But Yelick sees a broader range of computing and data being brought to bear on the problem.          

For example, Trevor Keenan, who has a joint appointment at UC Berkeley and Berkeley Lab, is using data-driving models to understand the impacts of climate variability and long-term change on ecosystem functions, as well as related feedbacks to the atmosphere through ecosystem carbon cycling and water use. His work combines large ecological data sets (including field studies and remote sensing) with models of ecosystem state and function and machine learning methods to study key physical and biological processes.

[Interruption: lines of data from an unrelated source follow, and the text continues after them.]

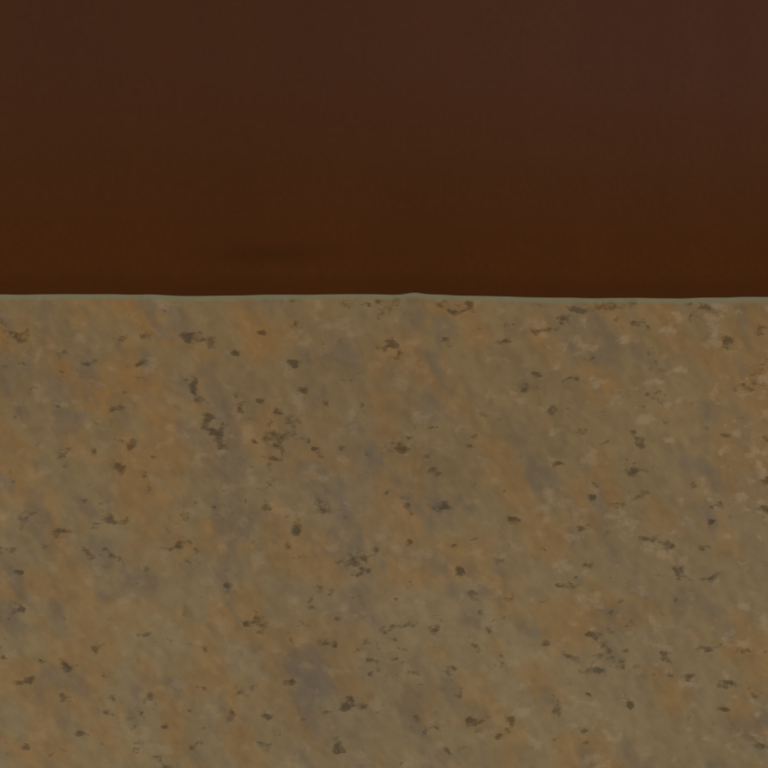
This texture is drawn by a Shadertoy shader. Its source:

```glsl
// A dark brown panel above a mottled tan stone slab, parted by a thin pale rim.
// The panel is a soft gradient with a faint weave; the stone layers slanted
// value noise for ochre stains, grey blotches, small pits and light flecks.

const vec3 PANEL_TOP_LEFT  = vec3(0.250, 0.148, 0.090);
const vec3 PANEL_TOP_RIGHT = vec3(0.262, 0.160, 0.112);
const vec3 PANEL_BASE      = vec3(0.250, 0.134, 0.052);
const vec3 SEAM_SHADOW     = vec3(0.205, 0.120, 0.055);
const vec3 RIM_COLOR       = vec3(0.420, 0.405, 0.315);
const vec3 STONE_UPPER     = vec3(0.445, 0.365, 0.250);
const vec3 STONE_LOWER     = vec3(0.460, 0.393, 0.283);
const vec3 OCHRE           = vec3(0.500, 0.362, 0.205);
const vec3 GREY            = vec3(0.375, 0.330, 0.275);
const vec3 FLECK           = vec3(0.540, 0.460, 0.360);
const float EDGE_HEIGHT = 0.6145;
const float RIM_WIDTH   = 0.0065;
const float SOFTNESS    = 0.0016;
const float GRAIN_SLANT = 0.45;

float hash(vec2 cell) {
    vec3 p = fract(vec3(cell.xyx) * 0.1031);
    p += dot(p, p.yzx + 33.33);
    return fract((p.x + p.y) * p.z);
}

float noise(vec2 p) {
    vec2 cell = floor(p);
    vec2 f = fract(p);
    f = f * f * (3.0 - 2.0 * f);
    float low = mix(hash(cell), hash(cell + vec2(1, 0)), f.x);
    float high = mix(hash(cell + vec2(0, 1)), hash(cell + vec2(1, 1)), f.x);
    return mix(low, high, f.y);
}

float fbm(vec2 p) {
    float sum = 0.0;
    float gain = 0.533;
    for (int i = 0; i < 4; i++) {
        sum += gain * noise(p);
        p = mat2(1.6, 1.2, -1.2, 1.6) * p + 17.3;
        gain *= 0.5;
    }
    return sum;
}

float blob(vec2 p, vec2 center, vec2 radius) {
    vec2 d = (p - center) / radius;
    return exp(-dot(d, d));
}

// Height of the slightly wavy seam
float seamHeight(float x) {
    float tilt = 0.0022 - 0.0048 * smoothstep(0.50, 0.80, x);
    float dip = -0.0022 * smoothstep(0.19, 0.24, x) * (1.0 - smoothstep(0.25, 0.40, x));
    float bump = 0.0025 * exp(-pow((x - 0.54) / 0.014, 2.0));
    float rise = 0.0012 * smoothstep(0.88, 0.94, x);
    return EDGE_HEIGHT + tilt + dip + bump + rise + 0.001 * (noise(vec2(x * 35.0, 4.0)) - 0.5);
}

vec3 panel(vec2 p, float above) {
    vec3 top = mix(PANEL_TOP_LEFT, PANEL_TOP_RIGHT, smoothstep(0.2, 1.0, p.x));
    vec3 color = mix(PANEL_BASE, top, smoothstep(0.0, 0.33, above));
    // Broad vertical smears, fine weave and darker smudges near the seam
    float smear = noise(vec2(p.x * 22.0, p.y * 3.0)) - 0.5;
    float weave = noise(p * vec2(230.0, 170.0)) - 0.5;
    color *= 1.0 + 0.035 * smear + 0.035 * weave;
    color *= 1.0 - 0.10 * blob(p, vec2(0.36, 0.670), vec2(0.08, 0.012));
    color *= 1.0 - 0.06 * exp(-pow((above - 0.012) / 0.012, 2.0));
    return mix(color, SEAM_SHADOW, 0.75 * exp(-max(above, 0.0) / 0.003));
}

vec3 stone(vec2 p) {
    vec2 grain = vec2(p.x + GRAIN_SLANT * p.y, p.y - 0.25 * p.x);
    vec3 color = mix(STONE_LOWER, STONE_UPPER, smoothstep(0.15, 0.60, p.y));

    // Ochre stains, strongest at the upper left
    float warmth = 0.22 + 0.22 * blob(p, vec2(0.10, 0.53), vec2(0.28, 0.13));
    float stain = smoothstep(0.40, 0.72, fbm(grain * vec2(24.0, 17.0)));
    color = mix(color, OCHRE, stain * (warmth + 0.18));

    // Broad grey shade and smaller blotches
    float shade = blob(p, vec2(0.45, 0.39), vec2(0.10, 0.11))
                + blob(p, vec2(0.41, 0.09), vec2(0.07, 0.09))
                + 0.7 * blob(p, vec2(0.97, 0.34), vec2(0.07, 0.10));
    float blotch = smoothstep(0.50, 0.78, fbm(grain * vec2(30.0, 21.0) + 61.0));
    color = mix(color, GREY, clamp(0.25 * shade + 0.50 * blotch, 0.0, 0.8));

    // Scattered pits and pale flecks
    float pit = smoothstep(0.66, 0.86, fbm(grain * vec2(42.0, 56.0) + 137.0));
    color *= 1.0 - 0.28 * pit;
    float pale = smoothstep(0.60, 0.82, fbm(grain * vec2(48.0, 62.0) + 211.0));
    color = mix(color, FLECK, pale * mix(0.30, 0.55, smoothstep(0.5, 0.9, p.x)));

    // Tonal mottling and fine grain
    float mottle = fbm(grain * vec2(11.0, 8.0) + 83.0) - 0.5;
    float fine = fbm(grain * vec2(95.0, 70.0) + 29.0) - 0.5;
    return color * (1.0 + 0.09 * mottle + 0.15 * fine);
}

void mainImage(out vec4 fragColor, in vec2 fragCoord) {
    vec2 p = fragCoord / iResolution.xy;
    float above = p.y - seamHeight(p.x);
    float blur = max(SOFTNESS, 0.75 / iResolution.y);

    // Pale rim fading into the stone below the seam
    float rim = smoothstep(-RIM_WIDTH - 0.003, -RIM_WIDTH + 0.003, above);
    rim *= 0.70 + 0.25 * noise(vec2(p.x * 28.0, 9.0));
    vec3 color = mix(stone(p), RIM_COLOR, rim);
    color = mix(color, panel(p, above), smoothstep(-blur, blur, above));
    fragColor = vec4(color, 1.0);
}
```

One of Yelick’s research projects, ExaBiome, has developed new tools for studying microbiomes, the communities of microbes made up of hundreds or thousands of microbial species of varying abundance and diversity that are central players in climate change, environmental remediation, food production, and human health. By studying their genomics, researchers expect to learn how microbes can be used to help remediate environmental problems or to manufacture novel chemicals and medicines. But only 1 percent of all the microbes have been studied, a situation the ExaBiome project is addressing to unlock more information.

Besides using machine learning to understand the physical aspects of climate, it’s also being used to predict the effectiveness of reduction and remediation efforts. New materials offer promise in both energy capture and storage and carbon capture. The Materials Project at Berkeley Lab has calculated the potential of hundreds of thousands of materials for designing batteries, solar cells, and the like, and makes the results publicly available. Machine learning is being used to improve the search of the existing database and to explore the viability of new materials.

Machine learning is also speeding up the design of metal-organic frameworks (MOFs) which have the potential to remove more than 90 percent of the CO2 from natural gas power plants, a six-fold improvement over current methods. The MOFs act like a sponge to absorb carbon and can be rinsed out using steam and used again.

Beyond technical solutions

Yelick also discussed using machine learning to manage infrastructure to reduce energy use and its effects on climate. One example is transportation, which accounts for 30 percent of the energy used in the U.S. Clogged traffic is not just frustrating to drivers, but also wastes fuel and worsens air quality. Using data from vehicles and sensors, machine learning can help optimize traffic flow. 

By equipping buildings with data-collecting sensors connected to computers for analysis, machine learning can train the buildings’ systems to operate in the most energy-efficient manner while also meeting the needs of building users.

Assuring the economic viability of new infrastructure is another area where modeling and machine learning are being applied. For instance, the installation of wind turbines has been modeled to better understand how the placement of turbines affects the flow of wind to machines down the line and how to maximize the efficiency of all of the turbines.

At UC Berkeley, economist David Zilberman has studied how one form of renewable energy can “cannibalize” the revenue of another, such as when wind and solar energy are used together. He found that introducing wind turbines into an area with solar reduces the value of solar while adding solar panels increases the value of wind power.

“The economic model is just as important as the technology,” Yelick said. 

There is also the social cost to consider, she said.

“We need to understand the economic impacts of climate change, which now involves policy experts. “Where are the biggest impacts from drought? How will this affect the people who live there? Will they be forced to migrate? Human behavior is difficult to model but absolutely essential to understand.”

Yelick closed her presentation by citing President Barack Obama’s call to action on climate, “We are the first generation to feel the effect of climate change and the last generation who can do something about it.”